Material for this exercise>

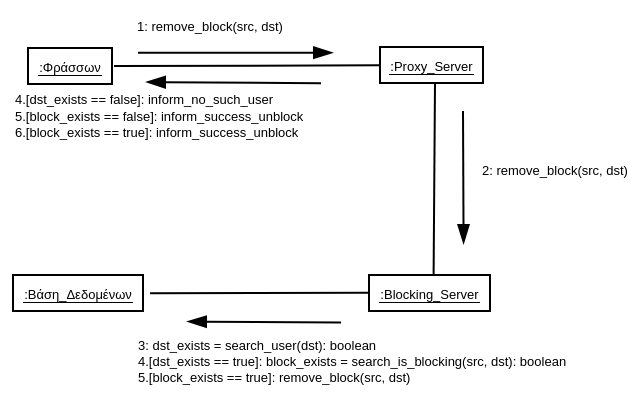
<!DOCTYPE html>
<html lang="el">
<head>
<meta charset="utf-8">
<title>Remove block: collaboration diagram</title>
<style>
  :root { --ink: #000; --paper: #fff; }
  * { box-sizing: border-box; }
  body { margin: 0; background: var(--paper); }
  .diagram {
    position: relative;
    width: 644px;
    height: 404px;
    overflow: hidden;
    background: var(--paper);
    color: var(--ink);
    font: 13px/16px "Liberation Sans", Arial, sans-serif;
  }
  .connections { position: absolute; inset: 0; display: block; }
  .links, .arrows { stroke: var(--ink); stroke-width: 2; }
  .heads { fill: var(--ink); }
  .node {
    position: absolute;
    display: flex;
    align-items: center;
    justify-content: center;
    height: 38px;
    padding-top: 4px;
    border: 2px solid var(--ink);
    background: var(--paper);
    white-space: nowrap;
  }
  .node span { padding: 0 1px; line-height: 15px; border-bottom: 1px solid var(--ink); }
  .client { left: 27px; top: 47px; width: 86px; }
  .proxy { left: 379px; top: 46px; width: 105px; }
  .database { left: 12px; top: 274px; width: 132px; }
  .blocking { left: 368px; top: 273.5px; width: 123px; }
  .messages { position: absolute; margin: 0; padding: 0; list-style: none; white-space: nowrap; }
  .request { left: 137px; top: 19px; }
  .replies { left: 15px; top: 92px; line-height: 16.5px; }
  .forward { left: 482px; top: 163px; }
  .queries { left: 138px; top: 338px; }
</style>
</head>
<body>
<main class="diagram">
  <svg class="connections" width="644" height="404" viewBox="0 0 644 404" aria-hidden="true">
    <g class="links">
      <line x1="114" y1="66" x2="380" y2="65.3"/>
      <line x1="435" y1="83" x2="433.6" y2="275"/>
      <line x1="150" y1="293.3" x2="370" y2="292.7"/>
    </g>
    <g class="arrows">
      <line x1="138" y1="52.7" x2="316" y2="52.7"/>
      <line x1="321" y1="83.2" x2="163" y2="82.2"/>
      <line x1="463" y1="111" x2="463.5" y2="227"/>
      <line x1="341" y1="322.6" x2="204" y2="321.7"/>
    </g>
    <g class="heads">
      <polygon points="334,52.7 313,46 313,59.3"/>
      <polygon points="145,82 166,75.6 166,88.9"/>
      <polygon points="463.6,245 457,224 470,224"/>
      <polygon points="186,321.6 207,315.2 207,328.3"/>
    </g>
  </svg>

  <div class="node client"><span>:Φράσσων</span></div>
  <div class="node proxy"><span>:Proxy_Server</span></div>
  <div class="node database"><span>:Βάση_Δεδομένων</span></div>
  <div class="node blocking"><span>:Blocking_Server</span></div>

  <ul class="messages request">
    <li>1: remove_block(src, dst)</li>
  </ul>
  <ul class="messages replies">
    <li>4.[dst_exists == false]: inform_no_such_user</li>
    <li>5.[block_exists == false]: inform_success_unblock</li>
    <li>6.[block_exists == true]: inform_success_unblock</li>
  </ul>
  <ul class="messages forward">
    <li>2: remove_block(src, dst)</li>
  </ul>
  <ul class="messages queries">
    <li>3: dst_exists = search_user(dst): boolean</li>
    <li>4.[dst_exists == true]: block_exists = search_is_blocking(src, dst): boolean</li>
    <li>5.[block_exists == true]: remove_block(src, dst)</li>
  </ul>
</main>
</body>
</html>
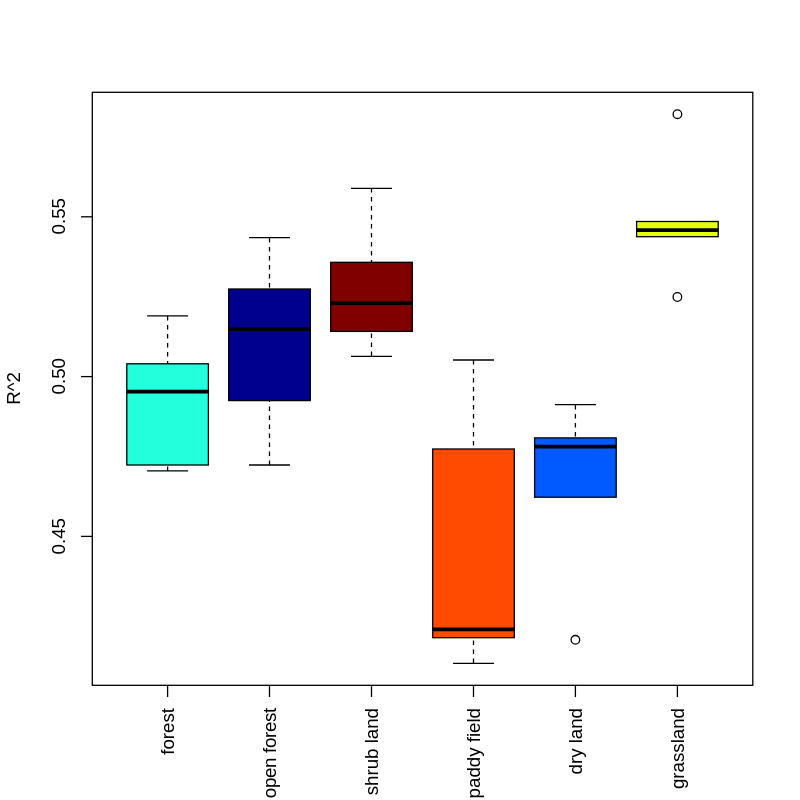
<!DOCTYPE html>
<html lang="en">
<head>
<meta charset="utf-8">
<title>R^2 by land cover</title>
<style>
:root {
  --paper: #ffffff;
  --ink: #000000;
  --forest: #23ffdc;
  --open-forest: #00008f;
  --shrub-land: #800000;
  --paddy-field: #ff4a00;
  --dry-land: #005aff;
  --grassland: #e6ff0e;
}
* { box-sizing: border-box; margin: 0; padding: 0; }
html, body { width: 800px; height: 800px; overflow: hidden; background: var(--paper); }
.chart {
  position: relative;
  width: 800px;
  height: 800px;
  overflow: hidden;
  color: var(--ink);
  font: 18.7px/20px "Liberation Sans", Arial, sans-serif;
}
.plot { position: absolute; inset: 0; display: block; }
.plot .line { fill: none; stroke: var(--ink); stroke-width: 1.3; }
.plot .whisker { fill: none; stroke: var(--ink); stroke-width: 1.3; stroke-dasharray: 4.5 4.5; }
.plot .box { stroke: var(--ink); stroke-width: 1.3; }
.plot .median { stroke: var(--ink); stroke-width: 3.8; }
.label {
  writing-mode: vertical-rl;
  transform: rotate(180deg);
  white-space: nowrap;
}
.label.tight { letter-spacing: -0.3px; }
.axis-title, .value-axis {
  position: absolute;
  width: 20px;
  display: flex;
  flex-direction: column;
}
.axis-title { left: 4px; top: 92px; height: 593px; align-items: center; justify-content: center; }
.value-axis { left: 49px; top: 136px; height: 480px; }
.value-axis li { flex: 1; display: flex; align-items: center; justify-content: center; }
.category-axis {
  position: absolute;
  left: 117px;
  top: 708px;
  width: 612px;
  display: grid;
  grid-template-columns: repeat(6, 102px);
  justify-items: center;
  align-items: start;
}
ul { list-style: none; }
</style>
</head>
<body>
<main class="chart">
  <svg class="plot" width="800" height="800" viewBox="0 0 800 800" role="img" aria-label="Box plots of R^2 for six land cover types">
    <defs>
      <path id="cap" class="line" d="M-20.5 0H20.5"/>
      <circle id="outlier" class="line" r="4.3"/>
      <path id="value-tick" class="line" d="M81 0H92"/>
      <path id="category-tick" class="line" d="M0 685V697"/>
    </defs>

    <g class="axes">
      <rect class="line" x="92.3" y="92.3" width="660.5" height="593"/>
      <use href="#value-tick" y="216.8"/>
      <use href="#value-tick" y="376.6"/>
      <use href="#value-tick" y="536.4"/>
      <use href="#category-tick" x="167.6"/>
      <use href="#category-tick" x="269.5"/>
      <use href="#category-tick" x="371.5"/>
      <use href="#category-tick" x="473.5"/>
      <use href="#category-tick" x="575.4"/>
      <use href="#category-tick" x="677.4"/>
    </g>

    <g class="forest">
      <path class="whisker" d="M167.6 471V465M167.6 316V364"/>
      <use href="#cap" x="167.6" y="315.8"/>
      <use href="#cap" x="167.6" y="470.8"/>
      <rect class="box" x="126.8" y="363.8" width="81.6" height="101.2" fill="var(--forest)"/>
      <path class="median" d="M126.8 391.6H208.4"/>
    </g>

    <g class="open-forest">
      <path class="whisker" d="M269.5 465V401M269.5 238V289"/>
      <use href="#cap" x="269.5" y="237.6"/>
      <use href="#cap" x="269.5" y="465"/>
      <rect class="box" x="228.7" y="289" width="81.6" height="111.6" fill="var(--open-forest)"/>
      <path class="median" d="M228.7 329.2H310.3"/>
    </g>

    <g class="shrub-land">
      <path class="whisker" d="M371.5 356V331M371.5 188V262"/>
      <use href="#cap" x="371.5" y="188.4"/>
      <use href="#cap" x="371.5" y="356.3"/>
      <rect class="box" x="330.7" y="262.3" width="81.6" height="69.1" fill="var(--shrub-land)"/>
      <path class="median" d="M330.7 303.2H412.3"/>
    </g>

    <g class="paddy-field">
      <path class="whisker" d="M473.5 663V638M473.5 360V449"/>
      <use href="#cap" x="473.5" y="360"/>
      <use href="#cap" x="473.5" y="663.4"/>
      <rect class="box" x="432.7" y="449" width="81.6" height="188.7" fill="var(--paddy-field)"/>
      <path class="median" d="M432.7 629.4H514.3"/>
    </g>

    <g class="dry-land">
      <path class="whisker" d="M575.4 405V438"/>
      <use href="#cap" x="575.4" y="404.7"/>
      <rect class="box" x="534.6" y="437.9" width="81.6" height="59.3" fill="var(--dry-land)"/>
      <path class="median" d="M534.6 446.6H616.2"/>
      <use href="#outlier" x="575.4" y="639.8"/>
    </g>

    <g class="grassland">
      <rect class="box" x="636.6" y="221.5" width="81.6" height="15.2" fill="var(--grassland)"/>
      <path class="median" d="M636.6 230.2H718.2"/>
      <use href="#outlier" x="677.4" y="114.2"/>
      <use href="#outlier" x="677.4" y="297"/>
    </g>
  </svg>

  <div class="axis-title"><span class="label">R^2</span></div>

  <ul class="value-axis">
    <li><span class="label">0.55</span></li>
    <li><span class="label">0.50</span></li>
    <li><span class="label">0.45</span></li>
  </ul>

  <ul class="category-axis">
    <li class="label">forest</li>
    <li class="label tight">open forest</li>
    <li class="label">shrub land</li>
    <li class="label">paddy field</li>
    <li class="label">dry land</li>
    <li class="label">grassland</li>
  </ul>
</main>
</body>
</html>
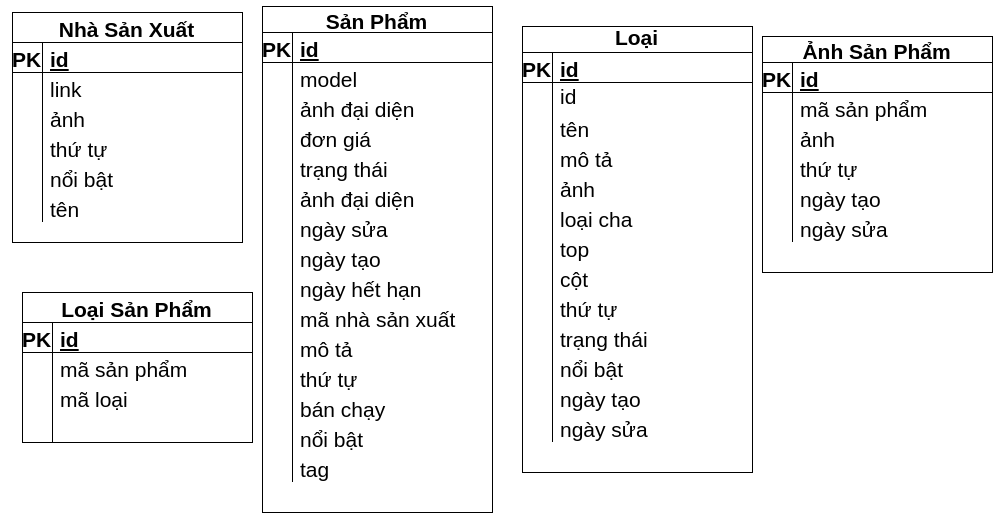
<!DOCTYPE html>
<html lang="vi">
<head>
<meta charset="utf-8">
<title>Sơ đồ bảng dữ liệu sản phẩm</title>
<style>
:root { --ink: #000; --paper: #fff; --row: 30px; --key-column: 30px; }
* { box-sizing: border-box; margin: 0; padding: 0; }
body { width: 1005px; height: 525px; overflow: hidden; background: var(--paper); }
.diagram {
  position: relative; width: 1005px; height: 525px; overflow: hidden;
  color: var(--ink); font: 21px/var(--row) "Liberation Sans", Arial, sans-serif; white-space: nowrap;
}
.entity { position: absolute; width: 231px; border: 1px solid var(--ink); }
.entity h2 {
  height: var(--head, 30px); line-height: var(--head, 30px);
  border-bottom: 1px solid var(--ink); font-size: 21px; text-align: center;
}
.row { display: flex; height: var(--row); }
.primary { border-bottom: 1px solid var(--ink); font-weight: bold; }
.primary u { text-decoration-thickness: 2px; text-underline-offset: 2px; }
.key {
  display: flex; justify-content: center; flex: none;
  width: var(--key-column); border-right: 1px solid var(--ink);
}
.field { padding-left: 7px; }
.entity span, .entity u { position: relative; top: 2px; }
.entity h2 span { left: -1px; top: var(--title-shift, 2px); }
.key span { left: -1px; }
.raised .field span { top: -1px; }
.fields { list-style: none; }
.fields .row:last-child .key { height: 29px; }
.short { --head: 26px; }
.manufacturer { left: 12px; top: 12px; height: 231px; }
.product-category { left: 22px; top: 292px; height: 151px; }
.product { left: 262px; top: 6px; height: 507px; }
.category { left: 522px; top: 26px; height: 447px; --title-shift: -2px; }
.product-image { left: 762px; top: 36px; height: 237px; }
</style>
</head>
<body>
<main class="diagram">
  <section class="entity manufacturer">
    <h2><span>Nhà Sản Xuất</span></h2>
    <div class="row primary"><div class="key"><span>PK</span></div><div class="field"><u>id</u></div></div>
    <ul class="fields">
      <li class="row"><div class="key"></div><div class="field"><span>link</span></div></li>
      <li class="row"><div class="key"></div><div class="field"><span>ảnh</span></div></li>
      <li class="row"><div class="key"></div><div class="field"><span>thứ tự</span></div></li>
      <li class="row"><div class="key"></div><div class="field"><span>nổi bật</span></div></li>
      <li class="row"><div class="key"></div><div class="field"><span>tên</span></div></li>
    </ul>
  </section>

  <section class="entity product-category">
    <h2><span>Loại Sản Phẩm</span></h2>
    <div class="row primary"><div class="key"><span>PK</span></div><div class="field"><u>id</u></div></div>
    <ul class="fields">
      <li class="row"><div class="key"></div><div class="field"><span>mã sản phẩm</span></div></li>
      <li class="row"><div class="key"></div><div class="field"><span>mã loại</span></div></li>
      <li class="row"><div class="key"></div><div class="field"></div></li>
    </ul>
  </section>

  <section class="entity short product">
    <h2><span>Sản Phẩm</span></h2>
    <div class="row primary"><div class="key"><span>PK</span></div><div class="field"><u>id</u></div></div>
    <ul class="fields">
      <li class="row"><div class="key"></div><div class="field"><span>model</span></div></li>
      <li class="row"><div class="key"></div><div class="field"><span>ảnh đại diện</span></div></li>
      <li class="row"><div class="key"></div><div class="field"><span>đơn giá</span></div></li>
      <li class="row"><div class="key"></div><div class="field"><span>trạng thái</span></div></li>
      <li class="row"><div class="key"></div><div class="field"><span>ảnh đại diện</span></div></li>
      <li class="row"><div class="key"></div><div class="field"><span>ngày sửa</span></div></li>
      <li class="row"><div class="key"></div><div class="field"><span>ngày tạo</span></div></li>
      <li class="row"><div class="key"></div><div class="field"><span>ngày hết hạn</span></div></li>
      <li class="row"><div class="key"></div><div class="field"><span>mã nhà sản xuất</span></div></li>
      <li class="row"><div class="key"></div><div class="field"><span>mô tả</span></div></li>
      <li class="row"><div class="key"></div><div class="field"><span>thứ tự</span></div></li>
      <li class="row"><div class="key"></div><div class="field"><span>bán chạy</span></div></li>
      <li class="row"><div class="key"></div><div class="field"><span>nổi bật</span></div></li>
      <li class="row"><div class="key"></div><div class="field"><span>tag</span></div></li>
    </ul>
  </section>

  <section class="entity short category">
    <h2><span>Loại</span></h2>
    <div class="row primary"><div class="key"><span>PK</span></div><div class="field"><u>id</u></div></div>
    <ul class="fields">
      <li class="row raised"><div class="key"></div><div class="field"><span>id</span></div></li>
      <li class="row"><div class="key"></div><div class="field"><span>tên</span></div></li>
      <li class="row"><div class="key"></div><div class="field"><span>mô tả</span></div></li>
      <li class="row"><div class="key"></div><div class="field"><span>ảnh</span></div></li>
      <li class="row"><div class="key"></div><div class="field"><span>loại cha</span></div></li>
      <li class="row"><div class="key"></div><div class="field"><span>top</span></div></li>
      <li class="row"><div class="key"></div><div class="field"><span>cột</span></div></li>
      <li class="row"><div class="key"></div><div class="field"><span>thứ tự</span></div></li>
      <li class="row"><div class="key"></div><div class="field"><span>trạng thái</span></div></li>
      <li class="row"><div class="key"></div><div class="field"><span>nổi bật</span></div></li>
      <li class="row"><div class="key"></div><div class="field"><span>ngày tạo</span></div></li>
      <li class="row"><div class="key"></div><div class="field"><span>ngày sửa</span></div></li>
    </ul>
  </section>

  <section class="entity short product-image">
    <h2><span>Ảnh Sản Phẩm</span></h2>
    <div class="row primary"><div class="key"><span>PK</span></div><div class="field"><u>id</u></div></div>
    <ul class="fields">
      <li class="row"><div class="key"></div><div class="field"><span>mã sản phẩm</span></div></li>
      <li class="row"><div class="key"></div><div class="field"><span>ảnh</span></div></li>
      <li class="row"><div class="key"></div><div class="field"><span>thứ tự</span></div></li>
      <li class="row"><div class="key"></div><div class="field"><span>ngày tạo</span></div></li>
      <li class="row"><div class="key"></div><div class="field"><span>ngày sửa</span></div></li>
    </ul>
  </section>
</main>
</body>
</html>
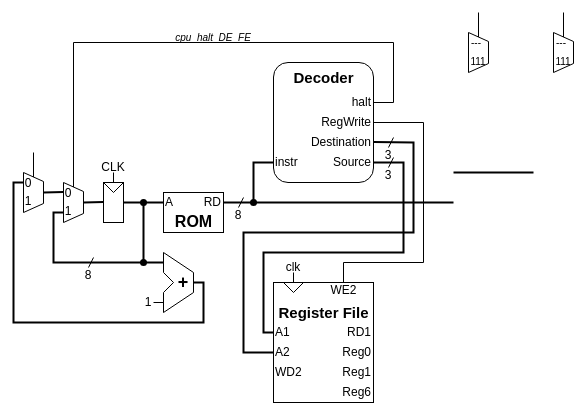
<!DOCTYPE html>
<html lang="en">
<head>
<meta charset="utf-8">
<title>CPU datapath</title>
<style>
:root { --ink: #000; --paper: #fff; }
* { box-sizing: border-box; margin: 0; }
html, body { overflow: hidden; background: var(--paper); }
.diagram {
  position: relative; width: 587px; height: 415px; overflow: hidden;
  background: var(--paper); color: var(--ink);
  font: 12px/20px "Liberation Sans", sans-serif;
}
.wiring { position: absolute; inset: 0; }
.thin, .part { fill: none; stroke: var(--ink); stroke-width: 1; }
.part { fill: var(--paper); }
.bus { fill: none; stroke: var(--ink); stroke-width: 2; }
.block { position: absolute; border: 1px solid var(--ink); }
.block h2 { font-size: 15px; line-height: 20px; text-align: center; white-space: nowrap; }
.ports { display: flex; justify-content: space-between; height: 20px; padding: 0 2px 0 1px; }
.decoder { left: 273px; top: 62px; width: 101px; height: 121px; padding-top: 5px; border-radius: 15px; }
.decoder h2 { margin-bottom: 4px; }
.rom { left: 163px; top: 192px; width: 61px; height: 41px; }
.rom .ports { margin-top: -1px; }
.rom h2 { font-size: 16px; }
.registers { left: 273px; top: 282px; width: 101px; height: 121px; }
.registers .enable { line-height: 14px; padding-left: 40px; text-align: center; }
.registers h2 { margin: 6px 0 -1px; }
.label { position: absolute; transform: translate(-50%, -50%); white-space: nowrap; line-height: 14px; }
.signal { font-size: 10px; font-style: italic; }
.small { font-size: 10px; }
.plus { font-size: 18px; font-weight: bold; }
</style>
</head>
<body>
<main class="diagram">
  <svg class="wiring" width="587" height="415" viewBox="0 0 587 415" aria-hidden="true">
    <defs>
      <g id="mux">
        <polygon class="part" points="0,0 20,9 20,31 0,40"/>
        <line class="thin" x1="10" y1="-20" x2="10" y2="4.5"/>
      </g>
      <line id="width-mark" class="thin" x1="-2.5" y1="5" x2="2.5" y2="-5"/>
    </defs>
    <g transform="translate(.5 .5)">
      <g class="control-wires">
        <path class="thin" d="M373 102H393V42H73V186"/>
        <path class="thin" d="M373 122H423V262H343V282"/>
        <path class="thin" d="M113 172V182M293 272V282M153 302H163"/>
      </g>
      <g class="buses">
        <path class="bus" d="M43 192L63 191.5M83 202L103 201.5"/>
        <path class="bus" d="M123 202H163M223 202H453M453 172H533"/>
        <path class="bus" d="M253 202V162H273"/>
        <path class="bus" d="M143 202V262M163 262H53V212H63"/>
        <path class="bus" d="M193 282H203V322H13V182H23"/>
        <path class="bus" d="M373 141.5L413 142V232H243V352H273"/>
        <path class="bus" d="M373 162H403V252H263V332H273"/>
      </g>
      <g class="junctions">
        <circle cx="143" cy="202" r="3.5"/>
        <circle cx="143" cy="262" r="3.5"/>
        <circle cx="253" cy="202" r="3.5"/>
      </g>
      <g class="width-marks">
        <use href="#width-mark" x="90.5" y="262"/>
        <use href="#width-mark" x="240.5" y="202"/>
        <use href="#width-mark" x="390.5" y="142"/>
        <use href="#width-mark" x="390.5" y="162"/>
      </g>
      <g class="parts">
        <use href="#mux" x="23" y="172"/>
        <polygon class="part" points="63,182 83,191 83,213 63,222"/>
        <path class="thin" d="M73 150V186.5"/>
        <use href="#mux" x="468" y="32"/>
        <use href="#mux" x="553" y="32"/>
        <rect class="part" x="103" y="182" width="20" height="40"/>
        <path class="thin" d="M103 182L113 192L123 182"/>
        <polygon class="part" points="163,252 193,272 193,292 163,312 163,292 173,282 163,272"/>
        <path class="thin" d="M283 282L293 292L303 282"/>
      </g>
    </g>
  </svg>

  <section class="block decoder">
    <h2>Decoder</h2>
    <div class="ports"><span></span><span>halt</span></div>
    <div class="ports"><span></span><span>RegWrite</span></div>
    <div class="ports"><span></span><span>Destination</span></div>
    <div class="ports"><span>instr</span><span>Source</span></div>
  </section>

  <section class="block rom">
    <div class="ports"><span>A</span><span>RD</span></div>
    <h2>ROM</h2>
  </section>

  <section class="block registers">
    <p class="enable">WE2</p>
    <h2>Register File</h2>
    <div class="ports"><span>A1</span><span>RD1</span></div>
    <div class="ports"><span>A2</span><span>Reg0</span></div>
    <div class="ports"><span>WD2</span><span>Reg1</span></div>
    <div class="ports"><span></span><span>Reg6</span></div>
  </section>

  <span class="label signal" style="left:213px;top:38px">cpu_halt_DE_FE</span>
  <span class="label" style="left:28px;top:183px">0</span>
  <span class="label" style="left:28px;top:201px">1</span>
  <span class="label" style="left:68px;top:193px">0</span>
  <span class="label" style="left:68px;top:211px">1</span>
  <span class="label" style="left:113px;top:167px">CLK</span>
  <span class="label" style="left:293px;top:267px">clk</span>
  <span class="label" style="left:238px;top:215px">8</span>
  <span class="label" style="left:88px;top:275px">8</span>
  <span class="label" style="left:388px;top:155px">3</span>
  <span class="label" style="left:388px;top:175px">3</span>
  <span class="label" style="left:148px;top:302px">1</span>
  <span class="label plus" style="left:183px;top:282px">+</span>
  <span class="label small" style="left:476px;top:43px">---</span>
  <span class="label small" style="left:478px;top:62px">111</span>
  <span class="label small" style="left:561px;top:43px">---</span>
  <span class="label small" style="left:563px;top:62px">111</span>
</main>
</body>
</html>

Assignment> Leaving out the pictures, print each line of the records above from the first up to and including the one that contains "482px; top: 163px;", exactly as written.

Solution to this exercise>
<!DOCTYPE html>
<html lang="el">
<head>
<meta charset="utf-8">
<title>Remove block: collaboration diagram</title>
<style>
  :root { --ink: #000; --paper: #fff; }
  * { box-sizing: border-box; }
  body { margin: 0; background: var(--paper); }
  .diagram {
    position: relative;
    width: 644px;
    height: 404px;
    overflow: hidden;
    background: var(--paper);
    color: var(--ink);
    font: 13px/16px "Liberation Sans", Arial, sans-serif;
  }
  .connections { position: absolute; inset: 0; display: block; }
  .links, .arrows { stroke: var(--ink); stroke-width: 2; }
  .heads { fill: var(--ink); }
  .node {
    position: absolute;
    display: flex;
    align-items: center;
    justify-content: center;
    height: 38px;
    padding-top: 4px;
    border: 2px solid var(--ink);
    background: var(--paper);
    white-space: nowrap;
  }
  .node span { padding: 0 1px; line-height: 15px; border-bottom: 1px solid var(--ink); }
  .client { left: 27px; top: 47px; width: 86px; }
  .proxy { left: 379px; top: 46px; width: 105px; }
  .database { left: 12px; top: 274px; width: 132px; }
  .blocking { left: 368px; top: 273.5px; width: 123px; }
  .messages { position: absolute; margin: 0; padding: 0; list-style: none; white-space: nowrap; }
  .request { left: 137px; top: 19px; }
  .replies { left: 15px; top: 92px; line-height: 16.5px; }
  .forward { left: 482px; top: 163px; }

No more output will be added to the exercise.